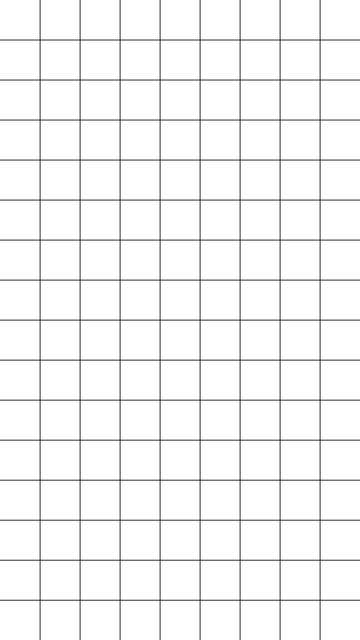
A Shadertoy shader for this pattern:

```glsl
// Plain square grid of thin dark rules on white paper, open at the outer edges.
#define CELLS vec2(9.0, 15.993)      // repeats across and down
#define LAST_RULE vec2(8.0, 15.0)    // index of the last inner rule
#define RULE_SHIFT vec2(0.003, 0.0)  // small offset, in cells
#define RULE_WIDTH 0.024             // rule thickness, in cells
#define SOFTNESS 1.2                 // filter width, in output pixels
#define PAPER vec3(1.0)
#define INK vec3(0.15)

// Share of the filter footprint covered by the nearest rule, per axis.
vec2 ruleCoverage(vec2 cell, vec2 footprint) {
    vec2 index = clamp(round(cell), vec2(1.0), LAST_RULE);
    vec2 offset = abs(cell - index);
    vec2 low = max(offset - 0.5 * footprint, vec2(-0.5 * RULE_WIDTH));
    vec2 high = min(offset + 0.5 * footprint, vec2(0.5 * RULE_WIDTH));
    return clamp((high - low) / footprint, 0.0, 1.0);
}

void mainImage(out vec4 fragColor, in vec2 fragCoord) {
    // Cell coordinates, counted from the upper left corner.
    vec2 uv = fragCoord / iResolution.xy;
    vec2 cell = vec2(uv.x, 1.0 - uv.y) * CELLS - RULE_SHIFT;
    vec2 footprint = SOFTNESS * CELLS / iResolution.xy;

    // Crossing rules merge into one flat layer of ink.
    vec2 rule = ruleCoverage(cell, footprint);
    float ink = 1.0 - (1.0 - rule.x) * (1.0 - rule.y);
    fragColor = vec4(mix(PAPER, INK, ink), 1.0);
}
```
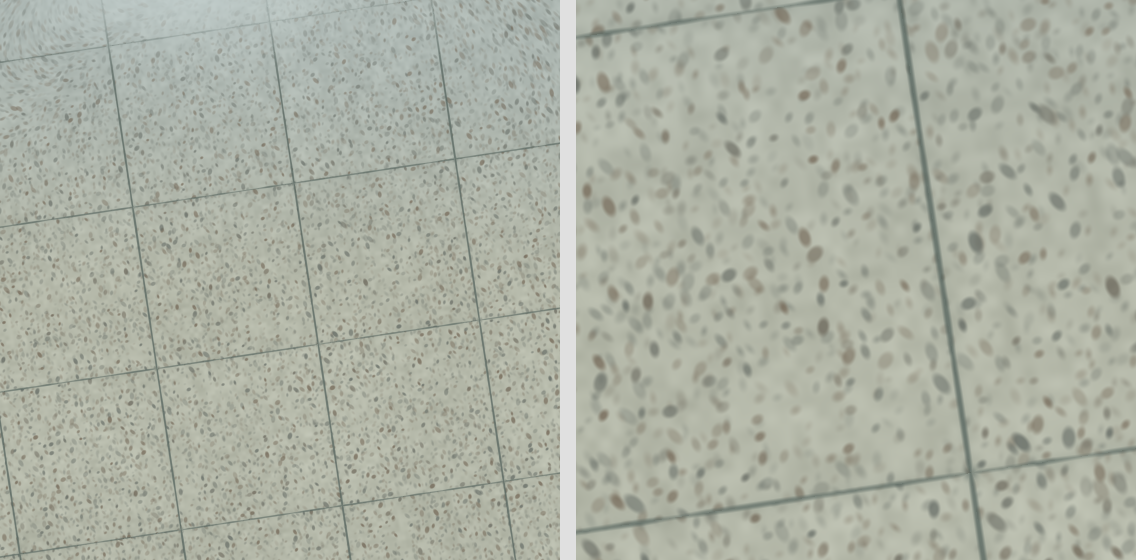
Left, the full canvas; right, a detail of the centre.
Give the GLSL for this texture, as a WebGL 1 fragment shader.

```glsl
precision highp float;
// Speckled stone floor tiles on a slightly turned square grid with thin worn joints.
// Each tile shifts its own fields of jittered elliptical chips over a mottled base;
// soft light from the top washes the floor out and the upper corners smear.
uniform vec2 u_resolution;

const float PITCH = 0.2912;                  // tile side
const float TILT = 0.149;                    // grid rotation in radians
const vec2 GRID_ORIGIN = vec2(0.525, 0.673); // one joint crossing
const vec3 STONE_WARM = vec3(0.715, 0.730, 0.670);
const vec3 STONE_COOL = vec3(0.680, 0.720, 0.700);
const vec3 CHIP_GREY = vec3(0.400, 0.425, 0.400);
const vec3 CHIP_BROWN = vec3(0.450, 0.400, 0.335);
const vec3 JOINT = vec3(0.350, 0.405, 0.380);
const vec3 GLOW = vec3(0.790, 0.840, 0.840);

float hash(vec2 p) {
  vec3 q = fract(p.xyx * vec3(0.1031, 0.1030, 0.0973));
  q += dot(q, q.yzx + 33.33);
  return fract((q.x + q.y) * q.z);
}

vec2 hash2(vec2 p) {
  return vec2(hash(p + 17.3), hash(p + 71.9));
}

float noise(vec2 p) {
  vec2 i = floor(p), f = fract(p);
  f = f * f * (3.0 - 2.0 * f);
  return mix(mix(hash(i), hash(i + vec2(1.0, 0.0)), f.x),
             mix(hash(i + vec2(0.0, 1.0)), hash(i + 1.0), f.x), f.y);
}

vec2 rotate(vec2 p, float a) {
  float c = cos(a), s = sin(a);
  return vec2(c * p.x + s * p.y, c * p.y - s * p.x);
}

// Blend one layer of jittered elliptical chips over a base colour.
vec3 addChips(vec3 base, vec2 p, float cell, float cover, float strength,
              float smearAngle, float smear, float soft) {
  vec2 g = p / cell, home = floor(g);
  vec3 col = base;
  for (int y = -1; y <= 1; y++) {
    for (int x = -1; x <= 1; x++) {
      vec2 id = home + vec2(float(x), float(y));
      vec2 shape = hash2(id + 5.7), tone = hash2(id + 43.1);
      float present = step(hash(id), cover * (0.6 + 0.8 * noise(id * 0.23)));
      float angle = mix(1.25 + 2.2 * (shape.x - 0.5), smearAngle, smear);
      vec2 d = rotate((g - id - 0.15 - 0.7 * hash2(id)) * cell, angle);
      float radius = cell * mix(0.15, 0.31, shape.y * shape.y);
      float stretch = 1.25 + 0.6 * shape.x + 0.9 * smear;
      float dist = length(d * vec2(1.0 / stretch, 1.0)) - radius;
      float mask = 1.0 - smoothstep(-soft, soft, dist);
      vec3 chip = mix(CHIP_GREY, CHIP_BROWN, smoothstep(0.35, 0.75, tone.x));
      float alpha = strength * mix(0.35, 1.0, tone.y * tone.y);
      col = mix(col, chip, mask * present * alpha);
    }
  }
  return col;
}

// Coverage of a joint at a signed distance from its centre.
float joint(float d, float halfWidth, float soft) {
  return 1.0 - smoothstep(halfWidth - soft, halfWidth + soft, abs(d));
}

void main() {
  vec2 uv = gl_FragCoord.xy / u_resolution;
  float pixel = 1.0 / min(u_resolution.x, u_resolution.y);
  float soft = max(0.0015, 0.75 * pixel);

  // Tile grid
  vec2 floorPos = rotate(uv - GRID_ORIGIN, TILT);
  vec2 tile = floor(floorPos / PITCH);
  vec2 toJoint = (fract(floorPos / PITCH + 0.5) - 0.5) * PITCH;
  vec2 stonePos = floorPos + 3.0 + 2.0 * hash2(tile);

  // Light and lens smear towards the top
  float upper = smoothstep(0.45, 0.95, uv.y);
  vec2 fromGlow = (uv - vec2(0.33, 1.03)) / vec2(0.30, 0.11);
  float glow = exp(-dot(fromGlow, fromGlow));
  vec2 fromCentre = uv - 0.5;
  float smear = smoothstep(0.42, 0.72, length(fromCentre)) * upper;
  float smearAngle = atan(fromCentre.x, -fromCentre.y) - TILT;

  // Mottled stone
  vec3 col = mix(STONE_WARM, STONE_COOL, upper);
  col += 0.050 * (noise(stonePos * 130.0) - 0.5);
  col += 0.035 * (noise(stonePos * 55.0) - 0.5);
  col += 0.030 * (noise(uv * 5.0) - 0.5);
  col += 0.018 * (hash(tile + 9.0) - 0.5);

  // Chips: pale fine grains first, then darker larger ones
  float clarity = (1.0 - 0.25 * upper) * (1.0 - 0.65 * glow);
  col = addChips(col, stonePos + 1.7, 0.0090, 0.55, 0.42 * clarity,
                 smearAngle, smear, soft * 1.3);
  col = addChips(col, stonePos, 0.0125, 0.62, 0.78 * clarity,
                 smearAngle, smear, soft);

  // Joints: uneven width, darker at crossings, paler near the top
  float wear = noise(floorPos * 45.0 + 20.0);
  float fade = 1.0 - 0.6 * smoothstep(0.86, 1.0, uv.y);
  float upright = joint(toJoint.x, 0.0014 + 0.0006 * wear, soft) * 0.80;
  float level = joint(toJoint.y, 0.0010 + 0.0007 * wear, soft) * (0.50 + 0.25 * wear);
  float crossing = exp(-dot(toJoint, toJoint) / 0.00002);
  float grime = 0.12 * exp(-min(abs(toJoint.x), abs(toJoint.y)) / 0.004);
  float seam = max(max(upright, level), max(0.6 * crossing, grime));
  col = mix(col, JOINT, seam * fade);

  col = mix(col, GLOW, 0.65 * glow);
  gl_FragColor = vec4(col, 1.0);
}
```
==*==
§ Task goal: Please print each entry exactly as given and keep pictures out of it.

§ Task answer:
A Shadertoy shader for this pattern:

```glsl
// Plain square grid of thin dark rules on white paper, open at the outer edges.
#define CELLS vec2(9.0, 15.993)      // repeats across and down
#define LAST_RULE vec2(8.0, 15.0)    // index of the last inner rule
#define RULE_SHIFT vec2(0.003, 0.0)  // small offset, in cells
#define RULE_WIDTH 0.024             // rule thickness, in cells
#define SOFTNESS 1.2                 // filter width, in output pixels
#define PAPER vec3(1.0)
#define INK vec3(0.15)

// Share of the filter footprint covered by the nearest rule, per axis.
vec2 ruleCoverage(vec2 cell, vec2 footprint) {
    vec2 index = clamp(round(cell), vec2(1.0), LAST_RULE);
    vec2 offset = abs(cell - index);
    vec2 low = max(offset - 0.5 * footprint, vec2(-0.5 * RULE_WIDTH));
    vec2 high = min(offset + 0.5 * footprint, vec2(0.5 * RULE_WIDTH));
    return clamp((high - low) / footprint, 0.0, 1.0);
}

void mainImage(out vec4 fragColor, in vec2 fragCoord) {
    // Cell coordinates, counted from the upper left corner.
    vec2 uv = fragCoord / iResolution.xy;
    vec2 cell = vec2(uv.x, 1.0 - uv.y) * CELLS - RULE_SHIFT;
    vec2 footprint = SOFTNESS * CELLS / iResolution.xy;

    // Crossing rules merge into one flat layer of ink.
    vec2 rule = ruleCoverage(cell, footprint);
    float ink = 1.0 - (1.0 - rule.x) * (1.0 - rule.y);
    fragColor = vec4(mix(PAPER, INK, ink), 1.0);
}
```
Left, the full canvas; right, a detail of the centre.
Give the GLSL for this texture, as a WebGL 1 fragment shader.

```glsl
precision highp float;
// Speckled stone floor tiles on a slightly turned square grid with thin worn joints.
// Each tile shifts its own fields of jittered elliptical chips over a mottled base;
// soft light from the top washes the floor out and the upper corners smear.
uniform vec2 u_resolution;

const float PITCH = 0.2912;                  // tile side
const float TILT = 0.149;                    // grid rotation in radians
const vec2 GRID_ORIGIN = vec2(0.525, 0.673); // one joint crossing
const vec3 STONE_WARM = vec3(0.715, 0.730, 0.670);
const vec3 STONE_COOL = vec3(0.680, 0.720, 0.700);
const vec3 CHIP_GREY = vec3(0.400, 0.425, 0.400);
const vec3 CHIP_BROWN = vec3(0.450, 0.400, 0.335);
const vec3 JOINT = vec3(0.350, 0.405, 0.380);
const vec3 GLOW = vec3(0.790, 0.840, 0.840);

float hash(vec2 p) {
  vec3 q = fract(p.xyx * vec3(0.1031, 0.1030, 0.0973));
  q += dot(q, q.yzx + 33.33);
  return fract((q.x + q.y) * q.z);
}

vec2 hash2(vec2 p) {
  return vec2(hash(p + 17.3), hash(p + 71.9));
}

float noise(vec2 p) {
  vec2 i = floor(p), f = fract(p);
  f = f * f * (3.0 - 2.0 * f);
  return mix(mix(hash(i), hash(i + vec2(1.0, 0.0)), f.x),
             mix(hash(i + vec2(0.0, 1.0)), hash(i + 1.0), f.x), f.y);
}

vec2 rotate(vec2 p, float a) {
  float c = cos(a), s = sin(a);
  return vec2(c * p.x + s * p.y, c * p.y - s * p.x);
}

// Blend one layer of jittered elliptical chips over a base colour.
vec3 addChips(vec3 base, vec2 p, float cell, float cover, float strength,
              float smearAngle, float smear, float soft) {
  vec2 g = p / cell, home = floor(g);
  vec3 col = base;
  for (int y = -1; y <= 1; y++) {
    for (int x = -1; x <= 1; x++) {
      vec2 id = home + vec2(float(x), float(y));
      vec2 shape = hash2(id + 5.7), tone = hash2(id + 43.1);
      float present = step(hash(id), cover * (0.6 + 0.8 * noise(id * 0.23)));
      float angle = mix(1.25 + 2.2 * (shape.x - 0.5), smearAngle, smear);
      vec2 d = rotate((g - id - 0.15 - 0.7 * hash2(id)) * cell, angle);
      float radius = cell * mix(0.15, 0.31, shape.y * shape.y);
      float stretch = 1.25 + 0.6 * shape.x + 0.9 * smear;
      float dist = length(d * vec2(1.0 / stretch, 1.0)) - radius;
      float mask = 1.0 - smoothstep(-soft, soft, dist);
      vec3 chip = mix(CHIP_GREY, CHIP_BROWN, smoothstep(0.35, 0.75, tone.x));
      float alpha = strength * mix(0.35, 1.0, tone.y * tone.y);
      col = mix(col, chip, mask * present * alpha);
    }
  }
  return col;
}

// Coverage of a joint at a signed distance from its centre.
float joint(float d, float halfWidth, float soft) {
  return 1.0 - smoothstep(halfWidth - soft, halfWidth + soft, abs(d));
}

void main() {
  vec2 uv = gl_FragCoord.xy / u_resolution;
  float pixel = 1.0 / min(u_resolution.x, u_resolution.y);
  float soft = max(0.0015, 0.75 * pixel);

  // Tile grid
  vec2 floorPos = rotate(uv - GRID_ORIGIN, TILT);
  vec2 tile = floor(floorPos / PITCH);
  vec2 toJoint = (fract(floorPos / PITCH + 0.5) - 0.5) * PITCH;
  vec2 stonePos = floorPos + 3.0 + 2.0 * hash2(tile);

  // Light and lens smear towards the top
  float upper = smoothstep(0.45, 0.95, uv.y);
  vec2 fromGlow = (uv - vec2(0.33, 1.03)) / vec2(0.30, 0.11);
  float glow = exp(-dot(fromGlow, fromGlow));
  vec2 fromCentre = uv - 0.5;
  float smear = smoothstep(0.42, 0.72, length(fromCentre)) * upper;
  float smearAngle = atan(fromCentre.x, -fromCentre.y) - TILT;

  // Mottled stone
  vec3 col = mix(STONE_WARM, STONE_COOL, upper);
  col += 0.050 * (noise(stonePos * 130.0) - 0.5);
  col += 0.035 * (noise(stonePos * 55.0) - 0.5);
  col += 0.030 * (noise(uv * 5.0) - 0.5);
  col += 0.018 * (hash(tile + 9.0) - 0.5);

  // Chips: pale fine grains first, then darker larger ones
  float clarity = (1.0 - 0.25 * upper) * (1.0 - 0.65 * glow);
  col = addChips(col, stonePos + 1.7, 0.0090, 0.55, 0.42 * clarity,
                 smearAngle, smear, soft * 1.3);
  col = addChips(col, stonePos, 0.0125, 0.62, 0.78 * clarity,
                 smearAngle, smear, soft);

  // Joints: uneven width, darker at crossings, paler near the top
  float wear = noise(floorPos * 45.0 + 20.0);
  float fade = 1.0 - 0.6 * smoothstep(0.86, 1.0, uv.y);
  float upright = joint(toJoint.x, 0.0014 + 0.0006 * wear, soft) * 0.80;
  float level = joint(toJoint.y, 0.0010 + 0.0007 * wear, soft) * (0.50 + 0.25 * wear);
  float crossing = exp(-dot(toJoint, toJoint) / 0.00002);
  float grime = 0.12 * exp(-min(abs(toJoint.x), abs(toJoint.y)) / 0.004);
  float seam = max(max(upright, level), max(0.6 * crossing, grime));
  col = mix(col, JOINT, seam * fade);

  col = mix(col, GLOW, 0.65 * glow);
  gl_FragColor = vec4(col, 1.0);
}
```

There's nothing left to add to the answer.